Attending your first Friday Night Magic (FNM) event at your local game store (LGS) is a bit first step for any player. It’s usually the first time you’re get to play sanctioned Magic against people you don’t know, and it can be a bit intimidating for some new players. Luckily, I’m here to help you get ready with this primer and show you that it’s nothing to be nervous about since they’re usually very casual.
I’m a bit nervous, how competitive is FNM?
To start off this section, I’m going to show you an excerpt from the judge’s guide to judging at your FNM.
[FNM] encourages a welcoming atmosphere and friendly competition. As judges, we should be friendly and involved, sometimes playing in events ourselves. Like players, we are encouraged to help at appropriate times, such as during deck construction or between matches.
Now having judges makes this sound official, but as this says they are just there to help you. They are not there to make sure everyone is playing perfectly and rule with an iron first, they are there to help you learn to play at an FNM and teach you about the rules of the game. If you watch Magic tournaments on Twitch or participate on forums, you’ll hear about people making a small play mistake then getting a game/match loss. No need to worry, this won’t happen to you at FNM! At FNM, unless you’re cheating the judges will help you solve those small mistakes without giving you a game/match loss. At this level, they understand that mistakes happen and just want to help you learn so they don’t keep happening.
Okay, then what do I need for FNM?
First, for FNM there are two common formats that you’ll stumble upon: Draft and Standard. So below we’ll go through what you need for both of these.
- A DCI Number: This is basically a unique number Wizards of the Coast (those guys that make Magic) give you so you can keep track of how you’re doing at tournaments. If this is your first FNM, don’t worry because you don’t have one yet. When you show up to your LGS and ask to play, they’ll ask for your DCI number and you can just say “I don’t have one.” Then, the judge or person running the event will give you one. Make sure to save a picture of this on your phone since you may want to use it next time you play, although if you lose it you can always just get a new one!

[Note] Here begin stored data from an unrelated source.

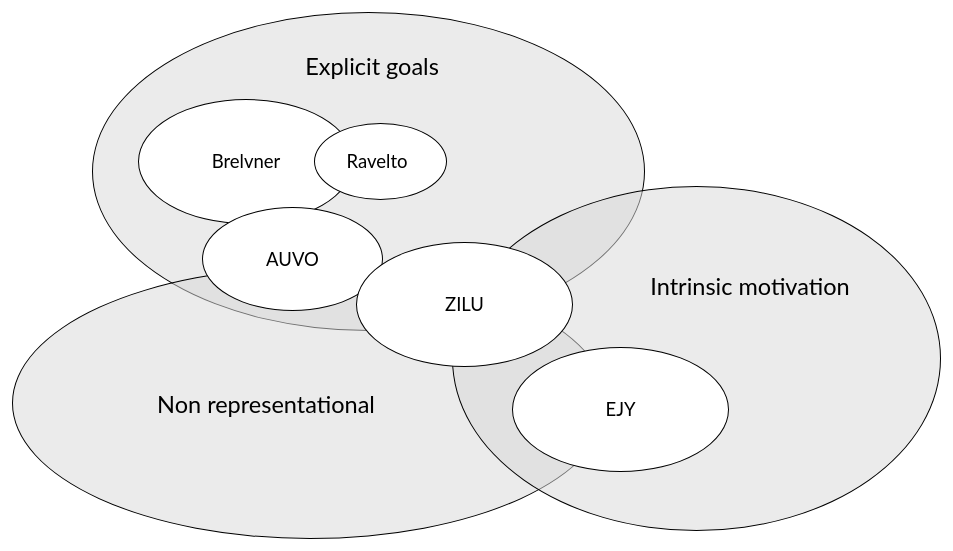
<!DOCTYPE html>
<html lang="en">
<head>
<meta charset="utf-8">
<title>Goals, motivation and representation</title>
<style>
  :root {
    --paper: #ffffff;
    --ink: #000000;
    --set-fill: rgba(216, 216, 216, 0.52);
  }
  * { box-sizing: border-box; }
  body { margin: 0; overflow: hidden; background: var(--paper); }
  .diagram {
    position: relative;
    width: 953px;
    height: 551px;
    overflow: hidden;
    background: var(--paper);
    color: var(--ink);
    font-family: Lato, "Open Sans", sans-serif;
  }
  .set, .system {
    position: absolute;
    border: 1px solid var(--ink);
    border-radius: 50%;
  }
  .set { background: var(--set-fill); background-clip: padding-box; }
  .system {
    display: flex;
    align-items: center;
    justify-content: center;
    padding-bottom: 2px;
    background: var(--paper);
    font-size: 18.5px;
    line-height: 22px;
  }
  .set-label {
    position: absolute;
    margin: 0;
    transform: translate(-50%, -50%);
    font-size: 23.5px;
    font-weight: 400;
    line-height: 28px;
    white-space: nowrap;
  }

  .set.explicit { left: 92px; top: 12px; width: 553px; height: 319px; }
  .set.non-representational { left: 12px; top: 267px; width: 596px; height: 272px; }
  .set.intrinsic { left: 452px; top: 186px; width: 489px; height: 345px; }

  .set-label.explicit { left: 372px; top: 66px; }
  .set-label.non-representational { left: 266px; top: 404px; }
  .set-label.intrinsic { left: 750px; top: 286px; }

  .brelvner { left: 138px; top: 99px; width: 216px; height: 125px; }
  .ravelto { left: 314px; top: 123px; width: 133px; height: 77px; padding-right: 7px; }
  .auvo { left: 202px; top: 207px; width: 181px; height: 104px; padding-bottom: 0; }
  .zilu { left: 356px; top: 242px; width: 217px; height: 125px; }
  .ejy { left: 512px; top: 347px; width: 217px; height: 125px; }
</style>
</head>
<body>
<main class="diagram">
  <div class="set explicit"></div>
  <div class="set non-representational"></div>
  <div class="set intrinsic"></div>

  <h2 class="set-label explicit">Explicit goals</h2>
  <h2 class="set-label non-representational">Non representational</h2>
  <h2 class="set-label intrinsic">Intrinsic motivation</h2>

  <div class="system brelvner">Brelvner</div>
  <div class="system ravelto">Ravelto</div>
  <div class="system auvo">AUVO</div>
  <div class="system zilu">ZILU</div>
  <div class="system ejy">EJY</div>
</main>
</body>
</html>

- Money: It ain’t free. Most drafts cost around $15.
- Knowlege: You should have a vague idea about what a draft is. It’s my absolute favorite format, but it helps to know what you’re doing. Here’s an article on how to draft and here’s a video on how to draft. If you read/watch either of those, you’re good to go, and when you get to FNM let the judge know you’ve never drafted before, and he or she will help you out. Also, be aware of what cards are expensive and pick those if you see them because it helps make each draft less expensive.
- Recommended: Sleeves! Your store will be selling sleeves, and you can get 100 “penny sleeves” for a dollar. These sleeves will help keep your cards from getting too damaged when you play with them, and you want this because you may open up a $20 card.
- A DCI Number: Same as above.
- Money: Once again, it’s usually not free. Price range is usually $5-$15 for this.
- A Deck: Unlike draft, standard is a “Constructed” format, which means that you bring your own deck. For standard, the cards in the deck have to follow a few rules so here is a brief overview of what standard is. Once again, if you ask a judge for help they’ll be more than happy to help!
Sounds fun! Where do I play?
Friday Night Magic happens at nearly every Local Game Store (LGS), and Wizards of the Coast has this handy store finder to help you find a place to play. If you’re fortunate enough to have a few stores within your area, I highly recommend trying different ones until you find the right fit. For example, I am lucky enough to have 4 LGSs within 20 minutes of my house. The first place I went to was large with a competitive crowd. The second was similar, although a bit smaller. The third was casual, although a lot of players were very young so it was not much of a challenge. A few months ago, a new place opened up that was also casual but with an older crowd. As a very casual player that’s been playing a while, I found the fourth was far more enjoyable for me since it’s a laid back crowd and I can have good conversations with the players.
- Bring a snack and water, but never put them on the table! These events can last for a few hours, and for most of the time you are going to be deep in thought trying to beat your opponent. Turns out this can get tiring quickly, but bringing a snack and some water can help keep you going at a high level of competence.
- Don’t be discouraged! If you don’t do so well at your first FNM, don’t let it get to you! Your opponent have probably been playing for years, and this is your first time playing outside of your friend group. Just try to figure out how they beat you, and learn from their experience. If you’re looking for help to improve, there are plenty of resources out there if you google for them. I’d also recommend finding someone playing the format you like on Twitch, then watch them play and learn to think like they do.
- If you run into any problems, ask a judge and they can help you out. If not a judge, you can always just ask me.
Now get out there and have fun!